Nine bodies have been found but 10 workers remained missing Sunday, authorities said. More than 240 people were injured, including children, officials said. More than 130 remained hospitalized.

Prime Minister Sali Berisha said the explosions in the village of Gerdec, about 6 miles north of Tirana, were an accident: blasts triggered during work to destroy excess ammunition. The chain of explosions started Saturday and continued until early Sunday, severely hampering rescue efforts.

Footage showed a ball of fire shooting up from the site, with shrapnel and shell fragments raining down on homes and cars. The blast left a massive crater at the depot.

Click here for photos.

The first blast was heard as far away as Skopje, the Macedonian capital, some 120 miles away, and prompted a brief suspension of flights at Tirana's nearby international airport. The explosion also damaged a major electricity transmission point, leaving the area without power.

About 80 people had been working on destroying ammunition at the time, Albin Mecaj, 22, who works at the depot, told The Associated Press. Witnesses said most were able to flee after the first blast.

Authorities evacuated 4,000 people from three villages and the surrounding area, with houses more than a mile away damaged by the blast. The blasts continued for some 14 hours, until 2 a.m.

On Sunday, troops and police cordoned off the still-smoldering depot as army engineers prepared to go into the heart of the blasts.

A company had been subcontracted to destroy excess ammunition, Berisha said. In the past year, about 6,000-7,000 tons of ammunition have been destroyed.

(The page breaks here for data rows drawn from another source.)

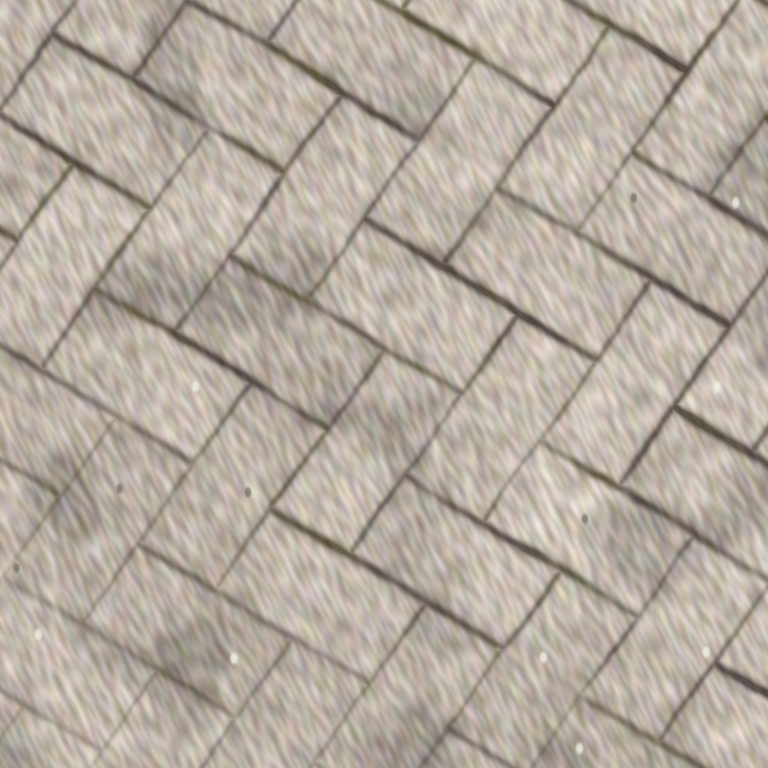
Reproduce this texture procedurally as a Shadertoy shader.

```glsl
// Slanted herringbone paving of weathered beige blocks with dark, uneven joints.

vec2 hash2(vec2 p) {
    vec3 q = fract(p.xyx * vec3(0.1031, 0.1030, 0.0973));
    q += dot(q, q.yzx + 33.33);
    return fract((q.xx + q.yz) * q.zy);
}

// Gradient noise, roughly -0.7 to 0.7
float noise(vec2 p) {
    vec2 i = floor(p), f = p - i;
    vec2 s = f * f * f * (f * (f * 6.0 - 15.0) + 10.0);
    vec4 n;
    for (int c = 0; c < 4; c++) {
        vec2 corner = vec2(c & 1, c >> 1);
        float angle = 6.2832 * hash2(i + corner + 57.0).x;
        n[c] = dot(vec2(cos(angle), sin(angle)), f - corner);
    }
    return 1.4 * mix(mix(n.x, n.y, s.x), mix(n.z, n.w, s.x), s.y);
}

// Corner of the 2:1 block holding point g (xy) and its size (zw)
vec4 herringbone(vec2 g) {
    vec2 cell = floor(g);
    float k = mod(cell.x + cell.y, 4.0);
    vec2 along = k < 2.0 ? vec2(1, 0) : vec2(0, 1);
    return vec4(cell - along * mod(k, 2.0), 1.0 + along);
}

// Small scattered spots, one at most per grid cell
float specks(vec2 p, float seed) {
    vec2 cell = floor(p), h = hash2(cell + seed);
    vec2 centre = 0.2 + 0.6 * hash2(cell + seed + 19.0);
    float spot = smoothstep(0.075, 0.025, length((p - centre - cell) * vec2(1.2, 0.8)));
    return spot * step(0.94, h.x);
}

void mainImage(out vec4 fragColor, in vec2 fragCoord) {
    vec2 uv = fragCoord / iResolution.xy;
    vec2 p = vec2(uv.x, 1.0 - uv.y);

    // Block lattice, with slightly wavering edges
    vec2 warp = vec2(noise(p * 7.0), noise(p * 7.0 + 31.0)) * 0.004
              + vec2(noise(p * 45.0), noise(p * 45.0 + 13.0)) * 0.0015;
    mat2 lattice = mat2(0.1009, 0.0608, -0.0736, 0.1052);
    vec2 g = inverse(lattice) * (p + warp - vec2(0.299, 0.331));
    vec4 block = herringbone(g);
    vec2 local = g - block.xy;
    vec2 edge = min(local, block.zw - local) * vec2(0.1175, 0.128);

    // Stone face: tone per block, broad stains, lighter towards the upper right
    float tone = 0.035 * (hash2(block.xy + 7.0).x - 0.5);
    tone += 0.04 * noise(p * 5.0 + 3.0) + 0.03 * noise(p * 16.0);
    tone += 0.035 * (uv.x + uv.y - 1.0);
    vec3 color = vec3(0.765, 0.725, 0.68) + tone;
    float stain = smoothstep(0.15, 0.6, noise(p * 6.5 + 41.0));
    color *= 1.0 - 0.16 * stain;

    // Joints: deep along the rows, thinner across, silted up at the lower left
    float wear = 0.8 + 0.5 * noise(p * 6.0 + 11.0) + 0.25 * noise(p * 23.0 + 5.0);
    wear *= mix(0.4, 1.0, smoothstep(0.15, 0.75, uv.x * 0.7 + uv.y));
    vec2 width = vec2(0.0042, 0.0056) * (0.75 + 0.35 * wear);
    vec2 gap = exp(-edge * edge / (width * width)) * vec2(0.72, 1.0);
    float joint = clamp(max(gap.x, gap.y) * wear, 0.0, 0.95);
    float shade = exp(-min(edge.x, edge.y) / 0.009) * 0.08 * wear;
    vec3 jointColor = mix(vec3(0.33, 0.29, 0.27), vec3(0.36, 0.33, 0.24),
                          smoothstep(-0.2, 0.4, noise(p * 9.0 + 71.0)));
    color = mix(color * (1.0 - shade), jointColor, joint);

    // Steep streaky grain with faint colour shifts
    vec2 streak = mat2(0.89, 0.45, -0.45, 0.89) * p;
    float grain = 0.13 * noise(streak * vec2(125, 34))
                + 0.07 * noise(streak * vec2(60, 20) + 9.0);
    float warmth = noise(streak * vec2(85, 28) + 23.0);
    float green = noise(streak * vec2(75, 26) + 47.0);
    color += (grain + vec3(0.015, 0.0, -0.05) * warmth
                    + vec3(-0.02, 0.025, -0.01) * green) * (1.0 - 0.6 * joint);

    // Pale chips and dark grit
    color = mix(color, vec3(0.95, 0.94, 0.9), 0.8 * specks(p * 9.0, 3.0));
    color = mix(color, vec3(0.4, 0.36, 0.33), 0.6 * specks(p * 10.0, 83.0));

    fragColor = vec4(clamp(color, 0.0, 1.0), 1.0);
}
```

Albania has some 100,000 tons of excess ammunition stored in former army depots across the country, Defense Minister Fatmir Mediu said. NATO countries, particularly the United States, Canada and Norway, have been helping Albania destroy excess ammunition and obsolete weaponry.

"The problem of ammunition in Albania is one of the gravest and a continuous threat," Berisha said. "There is a colossal, a crazy amount of them since 1945 until now."

Berisha said he could not rule out human error but said the ammunition could have exploded spontaneously because of its age.

Accidents have occurred at ammunition dumps in Albania in the past, although Saturday's explosions were by far the worst. Three years ago, explosions at army weapon depots in southern Albania killed an army officer and injured four others.

Berisha said most of those injured Saturday suffered burns and psychological shock but at least two were in serious condition. Five people — including two young girls with severe burns and injuries — were sent to neighboring Greece for treatment. Four others were sent to Italy, he said.

In neighboring Kosovo, hundreds of people lined up at a Pristina hospital to give blood. NATO-led peacekeepers were sending blood reserves by helicopters, officials said.

Macedonia sent blood Sunday, with Macedonian Foreign Minister Antonio Milososki flying to Tirana to offer assistance and donating blood himself.